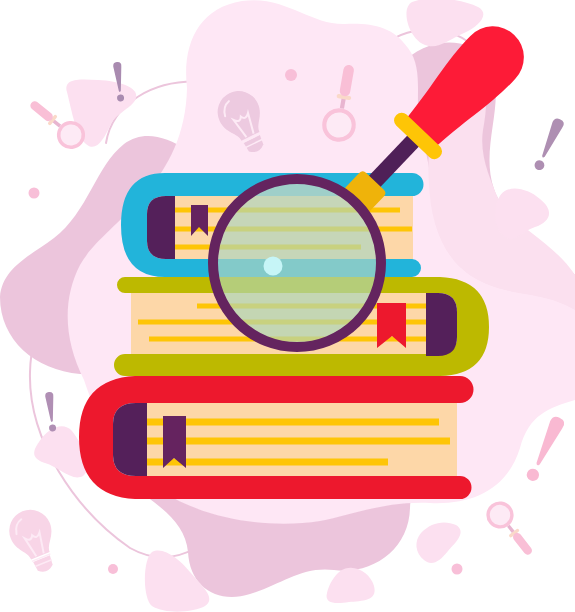
<!DOCTYPE html>
<html lang="en">
<head>
<meta charset="utf-8">
<title>Book research illustration</title>
<style>
:root {
  --blush: #fee7f5;
  --mauve: #ecc5dc;
  --petal: #fad9ea;
  --rose: #f8bfd8;
  --lilac: #cfa9c8;
  --red: #ed182d;
  --handle: #fd1b37;
  --blue: #22b4da;
  --green: #bdb900;
  --page: #fdd7a8;
  --gold: #fec506;
  --plum: #54205a;
  --ribbon: #65235f;
  --rim: #64245f;
}
html, body { margin: 0; background: #fff; overflow: hidden; }
svg { display: block; width: 575px; height: 612px; }
.blush { fill: var(--blush); }
.mauve { fill: var(--mauve); }
.petal { fill: #fce0f0; }
.swirl { fill: none; stroke: var(--mauve); stroke-width: 2; stroke-linecap: round; }
.page { fill: var(--page); }
.plum { fill: var(--plum); }
.ribbon { fill: var(--ribbon); }
.red { fill: var(--red); }
.blue { fill: var(--blue); }
.green { fill: var(--green); }
.gold { fill: var(--gold); }
.text-lines { stroke: var(--gold); fill: none; }
.dot { fill: var(--rose); }
</style>
</head>
<body>
<svg viewBox="0 0 575 612" role="img" aria-label="Stack of three books with a magnifying glass">
  <defs>
    <g id="exclamation">
      <path d="M-4-17Q-4-21 0-21Q5-21 4-16L1 8Q0 10-1 8Z"/>
      <circle cy="15" r="3.5"/>
    </g>
    <g id="small-magnifier">
      <circle r="14" fill="#fdeaf5" stroke="#f9c3da" stroke-width="4"/>
      <path d="M0-16V-26" stroke="#e8b5d0" stroke-width="4"/>
      <path d="M-5-27H5" stroke="#fad9c9" stroke-width="4" stroke-linecap="round"/>
      <path d="M0-33V-53" stroke="#f9bfd6" stroke-width="10" stroke-linecap="round"/>
    </g>
    <g id="bulb">
      <path d="M-10 17C-10 8-21 4-21-10A21 21 0 0 1 21-10C21 4 10 8 10 17Z"/>
      <path d="M-9 20H9L8 30Q0 37-8 30Z"/>
      <path d="M-4 16L-8-5Q-3 1 0-5Q3 1 8-5L4 16" fill="none" stroke="#fdeaf5" stroke-width="2"/>
      <path d="M-10 19H10M-9 25H9" stroke="#fdeaf5" stroke-width="1.5"/>
      <path d="M-14-12Q-12-22-4-24" fill="none" stroke="#fdeaf5" stroke-width="2" stroke-linecap="round"/>
    </g>
    <clipPath id="lens-area"><circle cx="297" cy="263" r="80"/></clipPath>
  </defs>

  <g id="backdrop">
    <path class="swirl" d="M106 143C112 105 152 78 205 82M130 548C75 510 28 440 30 372C31 325 55 290 90 268M130 548C155 562 178 558 196 548"/>
    <path class="swirl" d="M388 42C420 20 470 28 484 62C505 112 470 150 490 195C502 222 535 230 550 272C562 306 548 345 531 368C510 396 524 425 508 448C496 466 482 470 470 478"/>
    <path class="mauve" d="M0 297C2 268 30 256 54 238C88 212 96 166 124 144C143 130 165 136 187 150V374H80C35 370 0 340 0 297Z"/>
    <path class="mauve" d="M400 66C425 36 468 36 485 58C512 93 478 143 494 189C506 224 545 240 575 275V395C525 372 470 320 420 250Z"/>
    <path class="mauve" d="M123 480C150 500 185 518 188 552C190 588 218 604 250 594C282 584 302 566 334 570C372 575 409 550 410 508C411 488 424 476 440 462Z"/>
    <path class="blush" d="M187 88C182 45 198 8 242 1C285-5 310 25 345 24C372 23 392 26 408 48C426 72 412 104 422 136C432 170 430 205 455 230C485 260 540 262 575 300V400C548 408 529 415 520 448C507 490 472 505 430 503C385 501 352 515 320 521C270 529 205 520 160 490C112 458 96 415 84 380C64 340 62 300 80 265C104 222 185 188 187 88Z"/>
    <path d="M429 184C425 140 440 75 469 52C490 66 488 103 483 130C479 156 491 180 497 196C512 227 552 240 575 275V310C540 290 512 298 478 280C447 264 431 230 429 184Z" fill="#fbe0ef"/>
    <path class="petal" d="M67 92C63 78 80 79 98 80C119 81 139 87 136 98C133 108 117 112 111 124C104 139 96 153 86 144C76 136 72 112 67 92Z"/>
    <path class="petal" d="M412 2C430-5 462-1 478 7C491 14 478 27 464 33C448 40 438 50 425 45C409 39 400 9 412 2Z"/>
    <path class="petal" d="M498 200C504 183 526 187 540 199C555 211 550 222 535 227C520 232 515 244 505 237C494 228 493 213 498 200Z"/>
    <path class="petal" d="M39 442C48 428 63 421 72 431C83 445 94 468 83 476C72 482 59 467 45 463C33 459 31 453 39 442Z"/>
    <path class="petal" d="M152 552C164 546 180 560 190 572C204 588 216 598 205 606C195 612 166 615 152 606C142 597 143 559 152 552Z"/>
    <path class="petal" d="M342 570C355 563 371 574 374 586C378 601 362 601 349 602C336 604 324 604 327 593C329 584 335 574 342 570Z"/>
    <path class="petal" d="M421 533C431 522 445 520 456 525C467 532 456 542 448 551C440 561 432 567 424 560C415 553 414 541 421 533Z"/>
  </g>

  <g id="floating-icons">
    <use href="#small-magnifier" transform="translate(71 135) rotate(-51) scale(.88)"/>
    <use href="#small-magnifier" transform="translate(339 125) rotate(10) scale(1.05)"/>
    <use href="#small-magnifier" transform="translate(500 515) rotate(142) scale(.85)"/>
    <use href="#bulb" transform="translate(243 121) rotate(-26)" fill="#edcae0"/>
    <use href="#bulb" transform="translate(34 540) rotate(-22)" fill="#f8d5e7"/>
    <use href="#exclamation" transform="translate(119 83) rotate(-6)" fill="#a98bb0"/>
    <use href="#exclamation" transform="translate(548 146) rotate(24) scale(1.4)" fill="#ae8fb2"/>
    <use href="#exclamation" transform="translate(51 413) rotate(-6)" fill="#b08fb4"/>
    <use href="#exclamation" transform="translate(544 451) rotate(25) scale(1.75)" fill="#f9b9d2"/>
    <circle class="dot" cx="291" cy="75" r="6"/>
    <circle class="dot" cx="34" cy="193" r="5.5"/>
    <circle class="dot" cx="113" cy="569" r="5"/>
    <circle class="dot" cx="457" cy="569" r="5.5"/>
  </g>

  <g id="blue-book">
    <path class="page" d="M170 195H413V260H170Z"/>
    <path class="blue" d="M165 173H412A11 11 0 0 1 412 196H166Q147 196 147 214V241Q147 259 166 259H412A9 9 0 0 1 412 277H165Q121 277 121 225Q121 173 165 173Z"/>
    <path class="plum" d="M175 196H166Q147 196 147 214V241Q147 259 166 259H175Z"/>
    <path class="text-lines" stroke-width="5" d="M175 210H400M175 229H412M175 247H361"/>
    <path class="ribbon" d="M191 205H208V236L199 227L191 236Z"/>
  </g>

  <g id="green-book">
    <path class="page" d="M131 292H430V356H131Z"/>
    <path class="green" d="M125 277H440Q489 279 489 327Q489 375 440 376H125A11 11 0 0 1 125 354H438Q457 354 457 337V312Q457 293 438 293H125A8 8 0 0 1 125 277Z"/>
    <path class="plum" d="M426 293H438Q457 293 457 312V337Q457 356 438 356H426Z"/>
    <path class="text-lines" stroke-width="5" d="M197 306H426M138 322H426M149 339H426"/>
    <path class="red" d="M377 303H406V348L392 336L377 348Z"/>
  </g>

  <g id="red-book">
    <path class="page" d="M140 402H457V477H140Z"/>
    <path class="red" d="M135 376H460A13 13 0 0 1 460 403H136Q113 403 113 424V455Q113 476 136 476H460A11 11 0 0 1 460 499H135Q79 496 79 437Q79 379 135 376Z"/>
    <path class="plum" d="M147 403H136Q113 403 113 424V455Q113 476 136 476H147Z"/>
    <path class="text-lines" stroke-width="7" d="M147 422H439M147 441H450M147 462H388"/>
    <path class="ribbon" d="M163 416H186V468L174 458L163 468Z"/>
  </g>

  <g id="magnifying-glass">
    <g transform="translate(297 263) rotate(43.6)">
      <path d="M-8-98H8V-186H-8Z" fill="#4f2058"/>
      <path d="M-17-108Q-17-113-12-113H12Q17-113 17-108V-82H-17Z" fill="#efb30a"/>
      <path d="M-20-174C-23-220-32-250-31-284A31 31 0 0 1 31-284C32-250 23-220 20-174Z" fill="var(--handle)"/>
      <rect class="gold" x="-30" y="-183" width="60" height="15" rx="7"/>
    </g>
    <g id="lens">
      <circle cx="297" cy="263" r="80" fill="#d5cfae"/>
      <g clip-path="url(#lens-area)">
        <path d="M210 173H390V196H210Z" fill="#9bcdd0"/>
        <path d="M210 196H390V259H210Z" fill="#dad7b4"/>
        <path d="M210 259H390V277H210Z" fill="#6ec5cf"/>
        <path d="M210 277H390V293H210Z" fill="#bec94d"/>
        <path d="M210 293H390V356H210Z" fill="#d6d7ac"/>
        <path d="M210 210H390M210 229H390M210 247H361M210 306H390M210 322H390M210 339H390" stroke="#dccf58" stroke-width="5"/>
        <path d="M210 170H390V356H210Z" fill="#a7d3bd" opacity=".38"/>
      </g>
      <circle cx="297" cy="263" r="84" fill="none" stroke="var(--rim)" stroke-width="10"/>
      <circle cx="273" cy="266" r="9.5" fill="#c6f5f7"/>
    </g>
  </g>
</svg>
</body>
</html>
+++
Beginning with the line containing "42C420 20 470" in the material above, copy every line exactly until you have copied the line containing "2C430-5 462-1 478".

Your response →
    <path class="swirl" d="M388 42C420 20 470 28 484 62C505 112 470 150 490 195C502 222 535 230 550 272C562 306 548 345 531 368C510 396 524 425 508 448C496 466 482 470 470 478"/>
    <path class="mauve" d="M0 297C2 268 30 256 54 238C88 212 96 166 124 144C143 130 165 136 187 150V374H80C35 370 0 340 0 297Z"/>
    <path class="mauve" d="M400 66C425 36 468 36 485 58C512 93 478 143 494 189C506 224 545 240 575 275V395C525 372 470 320 420 250Z"/>
    <path class="mauve" d="M123 480C150 500 185 518 188 552C190 588 218 604 250 594C282 584 302 566 334 570C372 575 409 550 410 508C411 488 424 476 440 462Z"/>
    <path class="blush" d="M187 88C182 45 198 8 242 1C285-5 310 25 345 24C372 23 392 26 408 48C426 72 412 104 422 136C432 170 430 205 455 230C485 260 540 262 575 300V400C548 408 529 415 520 448C507 490 472 505 430 503C385 501 352 515 320 521C270 529 205 520 160 490C112 458 96 415 84 380C64 340 62 300 80 265C104 222 185 188 187 88Z"/>
    <path d="M429 184C425 140 440 75 469 52C490 66 488 103 483 130C479 156 491 180 497 196C512 227 552 240 575 275V310C540 290 512 298 478 280C447 264 431 230 429 184Z" fill="#fbe0ef"/>
    <path class="petal" d="M67 92C63 78 80 79 98 80C119 81 139 87 136 98C133 108 117 112 111 124C104 139 96 153 86 144C76 136 72 112 67 92Z"/>
    <path class="petal" d="M412 2C430-5 462-1 478 7C491 14 478 27 464 33C448 40 438 50 425 45C409 39 400 9 412 2Z"/>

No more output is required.